-- GIVEN DATA follows --

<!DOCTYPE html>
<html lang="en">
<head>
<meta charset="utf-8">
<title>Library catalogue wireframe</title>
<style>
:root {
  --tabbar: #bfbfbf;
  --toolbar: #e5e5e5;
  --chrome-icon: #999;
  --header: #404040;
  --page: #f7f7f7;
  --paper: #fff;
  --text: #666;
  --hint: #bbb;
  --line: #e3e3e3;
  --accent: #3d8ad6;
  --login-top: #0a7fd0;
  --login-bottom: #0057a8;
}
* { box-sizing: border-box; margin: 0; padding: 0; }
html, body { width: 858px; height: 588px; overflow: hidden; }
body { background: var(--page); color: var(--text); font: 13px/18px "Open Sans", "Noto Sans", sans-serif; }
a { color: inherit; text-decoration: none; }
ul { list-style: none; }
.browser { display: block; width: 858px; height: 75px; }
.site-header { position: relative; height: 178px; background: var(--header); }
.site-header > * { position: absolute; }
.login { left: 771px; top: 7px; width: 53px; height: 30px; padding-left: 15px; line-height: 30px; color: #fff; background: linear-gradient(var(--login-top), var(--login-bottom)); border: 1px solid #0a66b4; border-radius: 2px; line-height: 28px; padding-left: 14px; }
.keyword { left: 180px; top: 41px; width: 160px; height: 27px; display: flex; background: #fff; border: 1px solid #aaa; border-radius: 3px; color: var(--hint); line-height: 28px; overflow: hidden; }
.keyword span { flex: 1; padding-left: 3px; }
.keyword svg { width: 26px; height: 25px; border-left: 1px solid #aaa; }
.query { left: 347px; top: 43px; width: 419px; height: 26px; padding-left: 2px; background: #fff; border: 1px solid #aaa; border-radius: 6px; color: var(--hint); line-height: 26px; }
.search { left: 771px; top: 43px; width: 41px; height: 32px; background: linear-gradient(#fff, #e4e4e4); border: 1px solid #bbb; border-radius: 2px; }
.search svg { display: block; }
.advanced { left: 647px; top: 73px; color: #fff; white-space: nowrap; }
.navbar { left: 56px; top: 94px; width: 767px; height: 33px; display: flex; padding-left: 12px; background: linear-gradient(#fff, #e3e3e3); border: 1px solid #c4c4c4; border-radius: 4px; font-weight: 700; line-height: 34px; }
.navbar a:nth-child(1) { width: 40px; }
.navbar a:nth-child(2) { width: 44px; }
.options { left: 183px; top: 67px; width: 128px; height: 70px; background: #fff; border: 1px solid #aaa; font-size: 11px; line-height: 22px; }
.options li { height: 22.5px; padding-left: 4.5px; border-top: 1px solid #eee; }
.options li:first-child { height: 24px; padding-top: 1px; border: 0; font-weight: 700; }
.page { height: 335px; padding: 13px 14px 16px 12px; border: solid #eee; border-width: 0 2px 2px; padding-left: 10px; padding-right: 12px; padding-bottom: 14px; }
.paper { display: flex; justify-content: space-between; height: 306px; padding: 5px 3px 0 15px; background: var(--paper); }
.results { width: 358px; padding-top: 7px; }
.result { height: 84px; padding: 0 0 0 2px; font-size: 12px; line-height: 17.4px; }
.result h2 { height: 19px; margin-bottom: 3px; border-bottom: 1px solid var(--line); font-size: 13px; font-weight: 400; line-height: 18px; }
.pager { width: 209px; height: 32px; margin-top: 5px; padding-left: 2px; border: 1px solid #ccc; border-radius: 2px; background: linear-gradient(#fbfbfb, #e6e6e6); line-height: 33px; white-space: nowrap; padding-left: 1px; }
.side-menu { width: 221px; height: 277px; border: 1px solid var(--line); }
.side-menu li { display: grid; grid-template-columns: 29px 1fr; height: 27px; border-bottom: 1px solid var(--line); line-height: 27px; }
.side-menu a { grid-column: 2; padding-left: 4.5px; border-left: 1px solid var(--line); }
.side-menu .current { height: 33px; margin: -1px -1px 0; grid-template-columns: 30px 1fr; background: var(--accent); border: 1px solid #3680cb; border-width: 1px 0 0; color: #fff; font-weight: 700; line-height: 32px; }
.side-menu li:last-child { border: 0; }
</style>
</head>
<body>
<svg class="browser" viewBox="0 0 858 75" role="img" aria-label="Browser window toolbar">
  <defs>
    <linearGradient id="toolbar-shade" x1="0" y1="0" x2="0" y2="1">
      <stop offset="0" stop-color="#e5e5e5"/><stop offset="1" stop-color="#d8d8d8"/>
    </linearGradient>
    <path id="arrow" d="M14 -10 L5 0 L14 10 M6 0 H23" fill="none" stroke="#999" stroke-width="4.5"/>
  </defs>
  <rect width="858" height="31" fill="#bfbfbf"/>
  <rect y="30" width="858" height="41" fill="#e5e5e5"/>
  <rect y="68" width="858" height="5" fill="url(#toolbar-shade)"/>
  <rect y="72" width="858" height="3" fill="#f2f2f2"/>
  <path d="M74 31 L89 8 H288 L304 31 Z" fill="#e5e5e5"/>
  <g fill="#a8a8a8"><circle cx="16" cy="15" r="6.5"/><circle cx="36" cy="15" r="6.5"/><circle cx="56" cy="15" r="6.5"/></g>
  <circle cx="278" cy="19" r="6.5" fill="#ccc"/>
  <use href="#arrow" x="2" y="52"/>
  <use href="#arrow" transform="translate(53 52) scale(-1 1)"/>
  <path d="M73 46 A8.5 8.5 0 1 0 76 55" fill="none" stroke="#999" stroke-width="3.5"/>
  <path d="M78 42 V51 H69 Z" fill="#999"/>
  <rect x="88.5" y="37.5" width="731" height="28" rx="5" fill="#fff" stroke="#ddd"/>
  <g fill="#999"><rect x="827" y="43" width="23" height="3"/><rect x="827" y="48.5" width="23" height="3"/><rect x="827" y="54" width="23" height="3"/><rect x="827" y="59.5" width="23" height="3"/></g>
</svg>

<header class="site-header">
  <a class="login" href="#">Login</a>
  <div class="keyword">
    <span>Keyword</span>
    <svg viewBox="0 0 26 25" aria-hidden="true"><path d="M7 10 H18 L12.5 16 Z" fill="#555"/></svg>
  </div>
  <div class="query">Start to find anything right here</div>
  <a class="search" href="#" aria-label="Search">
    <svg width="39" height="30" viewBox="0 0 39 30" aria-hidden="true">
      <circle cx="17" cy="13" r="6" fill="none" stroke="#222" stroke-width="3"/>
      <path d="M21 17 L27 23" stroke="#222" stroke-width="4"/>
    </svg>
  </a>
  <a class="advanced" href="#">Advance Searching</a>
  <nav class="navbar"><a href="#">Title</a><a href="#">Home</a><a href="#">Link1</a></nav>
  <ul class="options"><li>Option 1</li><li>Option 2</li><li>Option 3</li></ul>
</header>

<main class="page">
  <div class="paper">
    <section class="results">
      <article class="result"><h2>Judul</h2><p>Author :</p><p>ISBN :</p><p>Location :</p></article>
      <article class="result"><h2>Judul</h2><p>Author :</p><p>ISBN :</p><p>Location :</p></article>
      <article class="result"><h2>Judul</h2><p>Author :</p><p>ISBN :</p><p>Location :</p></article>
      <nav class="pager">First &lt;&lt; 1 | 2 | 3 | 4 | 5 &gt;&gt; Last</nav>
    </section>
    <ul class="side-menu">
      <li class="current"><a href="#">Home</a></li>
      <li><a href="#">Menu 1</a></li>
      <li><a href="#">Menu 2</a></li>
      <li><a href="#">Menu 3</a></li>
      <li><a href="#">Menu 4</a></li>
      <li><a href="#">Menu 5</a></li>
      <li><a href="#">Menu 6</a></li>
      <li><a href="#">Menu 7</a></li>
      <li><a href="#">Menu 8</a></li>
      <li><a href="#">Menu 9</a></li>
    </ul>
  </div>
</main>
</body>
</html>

-- GIVEN DATA concluded --

WHAT YOU ARE ASKED TO DO:
Copy all the lines from the data above that hold the word "font".

RESULT OF THIS EXERCISE:
body { background: var(--page); color: var(--text); font: 13px/18px "Open Sans", "Noto Sans", sans-serif; }
.navbar { left: 56px; top: 94px; width: 767px; height: 33px; display: flex; padding-left: 12px; background: linear-gradient(#fff, #e3e3e3); border: 1px solid #c4c4c4; border-radius: 4px; font-weight: 700; line-height: 34px; }
.options { left: 183px; top: 67px; width: 128px; height: 70px; background: #fff; border: 1px solid #aaa; font-size: 11px; line-height: 22px; }
.options li:first-child { height: 24px; padding-top: 1px; border: 0; font-weight: 700; }
.result { height: 84px; padding: 0 0 0 2px; font-size: 12px; line-height: 17.4px; }
.result h2 { height: 19px; margin-bottom: 3px; border-bottom: 1px solid var(--line); font-size: 13px; font-weight: 400; line-height: 18px; }
.side-menu .current { height: 33px; margin: -1px -1px 0; grid-template-columns: 30px 1fr; background: var(--accent); border: 1px solid #3680cb; border-width: 1px 0 0; color: #fff; font-weight: 700; line-height: 32px; }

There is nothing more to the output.